Family History in a Horn
Sitting on a shelf in my closet, overlooked and forgotten, was a weathered black instrument case. The sides were scuffed, and the handle had been replaced by shoelaces tied together and fastened at the ends.
I hadn’t opened it in years—hadn’t looked at it or even thought about it. Then recently in New York, my friend Tony Plog and I visited J. Landress Brass and saw a display of trumpets and cornets, many of them beautifully restored antiques. (To read about that visit, click here.)
It sparked a memory.
When I got home, I went to the shelf, and there it was—my own modest version of those beautiful instruments. I pulled down the case, dusted it off, and opened it. Inside was a tarnished silver cornet, with a few dents and dings but otherwise in pretty good shape. It had inlayed pearl valves and an elaborately engraved bell:
The cornet had belonged to my father, Paul Kidd. He probably had received it, along with lessons, from his grandfather Ellis O. Kidd, a bandmaster in Lexington, Kentucky, who in the family was known as Daddy Key. You can see Daddy Key in this early photo of the Odd Fellows Home Girls Band, one of the groups he conducted. Years later, my father taught my brother Russ and me on that same cornet.
I went to my computer, typed in the model and serial number, and was told that the instrument was made in 1921. I bounced around the Internet briefly, finding a few other Conn Victors from that same year and learning that the great jazz cornetist Bix Beiderbecke had played a model just like mine. In fact, Josh Landress had shown Tony and me one of Beiderbecke’s cornets, and I wondered if it that was it.

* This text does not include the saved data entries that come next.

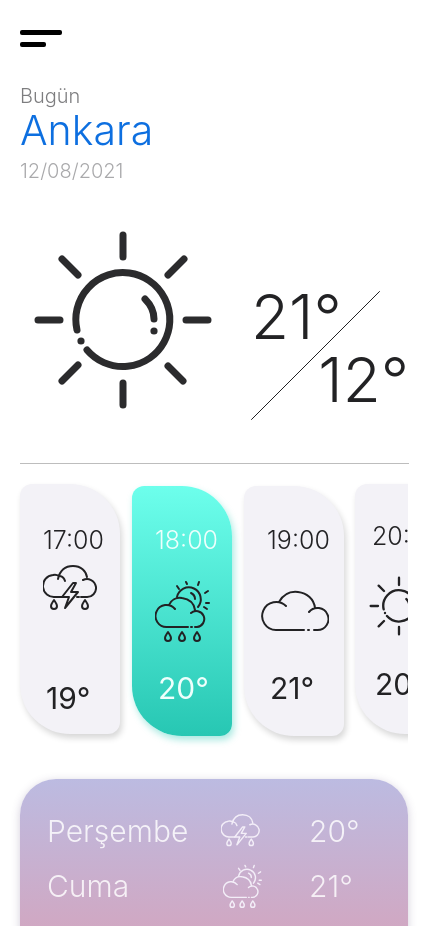
<!DOCTYPE html>
<html lang="tr">
<head>
<meta charset="utf-8">
<title>Hava Durumu</title>
<style>
:root {
  --ink: #222224;
  --sun: #2b2b2d;
  --blue: #0d6fe0;
  --grey: #7d7d7f;
  --pale: #a9a9ab;
  --card: #f3f2f7;
  --mint: #6dffec;
  --teal: #27c7b3;
  --lilac: #bcbbe1;
  --pink: #d0a8c3;
}
* { box-sizing: border-box; margin: 0; padding: 0; }
html, body { width: 428px; height: 926px; overflow: hidden; background: #fff; }
body { font-family: Inter, Roboto, sans-serif; font-weight: 300; color: var(--ink); }
svg { display: block; overflow: visible; fill: none; stroke: currentColor; stroke-width: 2; stroke-linecap: round; stroke-linejoin: round; }
.defs { position: absolute; width: 0; height: 0; }
.app { width: 428px; height: 926px; padding: 30px 20px 0; overflow: hidden; display: flex; flex-direction: column; }

.menu { display: flex; flex-direction: column; gap: 7px; height: 54px; flex: none; }
.menu span { width: 42px; height: 5px; border-radius: 2px; background: #000; }
.menu span:last-child { width: 26px; }

.place { height: 129px; flex: none; }
.place p { font-size: 20px; line-height: 24px; color: var(--grey); }
.place h1 { font-size: 41px; line-height: 46px; font-weight: 300; color: var(--blue); margin: -1px 0 6px; }
.place .date { color: var(--pale); }

.now { position: relative; height: 251px; flex: none; border-bottom: 1px solid #bdbdbd; width: 389px; }
.now .sun { position: absolute; left: 13px; top: 17px; color: var(--sun); }
.now .slash { position: absolute; left: 231px; top: 78px; stroke-width: 1; }
.now strong { position: absolute; font-size: 62px; line-height: 64px; font-weight: 300; white-space: nowrap; }
.now .high { left: 231px; top: 72px; }
.now .low { right: 0; top: 135px; }

.hours { display: flex; align-items: flex-start; gap: 12px; width: 388px; height: 295px; padding-top: 20px; flex: none; margin-bottom: 20px; clip-path: inset(0 0 0 -20px); }
.hour { --pad: 39px; --shift: 0px; flex: none; width: 100px; height: 250px; margin-top: 2px; padding-top: var(--pad); border-radius: 12px 50px 12px 50px; background: var(--card); box-shadow: 2px 4px 6px rgba(0, 0, 0, .16); }
.hour.raised { --pad: 41px; margin-top: 0; }
.hour.next { --pad: 37px; --shift: -6px; margin-top: 0; margin-left: -1px; }
.hour.active { background: linear-gradient(var(--mint), var(--teal)); box-shadow: 2px 4px 7px rgba(39, 199, 179, .4); }
.hour time { display: block; margin-left: calc(23px + var(--shift)); font-size: 25px; line-height: 30px; white-space: nowrap; }
.hour .icon { height: 66px; margin: 20px 0 29px; }
.hour b { display: block; margin-left: calc(26px + var(--shift)); font-size: 30px; line-height: 36px; font-weight: 400; white-space: nowrap; }
.hour.active time, .hour.active b { color: #eefffc; }

.week { flex: none; height: 200px; padding: 24px 27px 0; border-radius: 36px 36px 0 0; background: linear-gradient(var(--lilac), var(--pink) 147px); box-shadow: 0 2px 8px rgba(80, 60, 110, .25); color: rgba(255, 255, 255, .82); list-style: none; }
.week li { display: grid; grid-template-columns: 174px 88px 1fr; align-items: center; height: 55px; font-size: 30px; }
.week svg { color: #f3eef8; }
</style>
</head>
<body>
<svg class="defs" aria-hidden="true">
  <defs>
    <path id="drop" d="M0 -4C-2 -1 -3 0 -3 2A3 3 0 0 0 3 2C3 0 2 -1 0 -4Z"/>
    <symbol id="sunny" viewBox="0 0 180 180">
      <g stroke-width="7">
        <path d="M44 100A47 47 0 1 1 54 120M112 69Q121 78 121 89"/>
        <path d="M90 5V27M90 153V175M5 90H27M153 90H175M29 29L45 45M151 29L135 45M29 151L45 135M150 151L135 136"/>
      </g>
      <g fill="currentColor" stroke="none"><circle cx="48" cy="111" r="3.6"/><circle cx="121" cy="101" r="3.6"/></g>
    </symbol>
    <symbol id="storm" viewBox="0 0 54 46">
      <path d="M19 32H12A11 11 0 0 1 10 10Q13 9 16 11M15 14C17 5 23 1 30 1C38 1 43 6 44 12M17 11Q21 12 22 16M40 15A9 9 0 1 1 43 32H38M36 32H34"/>
      <path d="M30 18L19 32H26L22 43L35 27H28L33 18Z"/>
      <use href="#drop" x="11" y="39"/><use href="#drop" x="42" y="39"/>
    </symbol>
    <symbol id="showers" viewBox="0 0 55 62">
      <path d="M33 47H12A11 11 0 1 1 20 29M14 25C16 20 21 17 27 18C34 19 39 23 40 30M36 33A8 8 0 1 1 42 47H40M37 47H36"/>
      <path d="M22 17A12 12 0 1 1 43 27M36 13Q40 15 40 19"/>
      <path d="M32 4L31 2M43 5L44 2M50 13L53 11M51 23H54M49 27L52 29M24 9L22 6"/>
      <use href="#drop" x="13" y="56"/><use href="#drop" x="27" y="56"/><use href="#drop" x="42" y="56"/>
    </symbol>
    <symbol id="cloudy" viewBox="0 0 68 42">
      <path d="M43 40H15A14 14 0 1 1 25 16M18 12C22 5 29 1 37 2C46 3 53 9 54 18M48 22A11 11 0 1 1 56 40H53M48 40H47"/>
    </symbol>
  </defs>
</svg>

<main class="app">
  <nav class="menu" aria-label="Menü"><span></span><span></span></nav>

  <header class="place">
    <p>Bugün</p>
    <h1>Ankara</h1>
    <p class="date">12/08/2021</p>
  </header>

  <section class="now">
    <svg class="sun" width="180" height="180" role="img" aria-label="Güneşli"><use href="#sunny"/></svg>
    <svg class="slash" width="130" height="130" aria-hidden="true"><line x1="0.5" y1="128.5" x2="128.5" y2="0.5"/></svg>
    <strong class="high">21°</strong>
    <strong class="low">12°</strong>
  </section>

  <section class="hours">
    <article class="hour raised">
      <time>17:00</time>
      <div class="icon"><svg width="54" height="46" style="margin: 30px 0 0 23px; transform: translateY(-20px)"><use href="#storm"/></svg></div>
      <b>19°</b>
    </article>
    <article class="hour active">
      <time>18:00</time>
      <div class="icon"><svg width="55" height="62" style="transform: translate(23px, 5px)"><use href="#showers"/></svg></div>
      <b>20°</b>
    </article>
    <article class="hour">
      <time>19:00</time>
      <div class="icon"><svg width="68" height="42" style="transform: translate(17px, 15px)"><use href="#cloudy"/></svg></div>
      <b>21°</b>
    </article>
    <article class="hour next">
      <time>20:00</time>
      <div class="icon"><svg width="60" height="60" style="transform: translate(14px, 5px)"><use href="#sunny"/></svg></div>
      <b>20°</b>
    </article>
  </section>

  <ul class="week">
    <li><span>Perşembe</span><svg width="39" height="33"><use href="#storm"/></svg><span>20°</span></li>
    <li><span>Cuma</span><svg width="39" height="44" style="margin-left: 2px"><use href="#showers"/></svg><span>21°</span></li>
  </ul>
</main>
</body>
</html>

In addition to the cornet, the case contained a lyre—a small clip to hold music while marching—and three mouthpieces. Next to them was an unexpected bonus: my father’s handwritten sheet music for trumpets, played by my dad, Russ, and me: “Easter Fanfare,” “Joyful, Joyful,” and “God of Our Fathers.”
Every month or two, the three of us would stand together at the front of our church, playing those lovely arrangements. By then Russ and I had new horns, but my father still used his Conn Victor.
Remembering those trios and the smiling faces of the congregation, I’m grateful for Dad’s cornet, and for the gift of music that our parents gave us.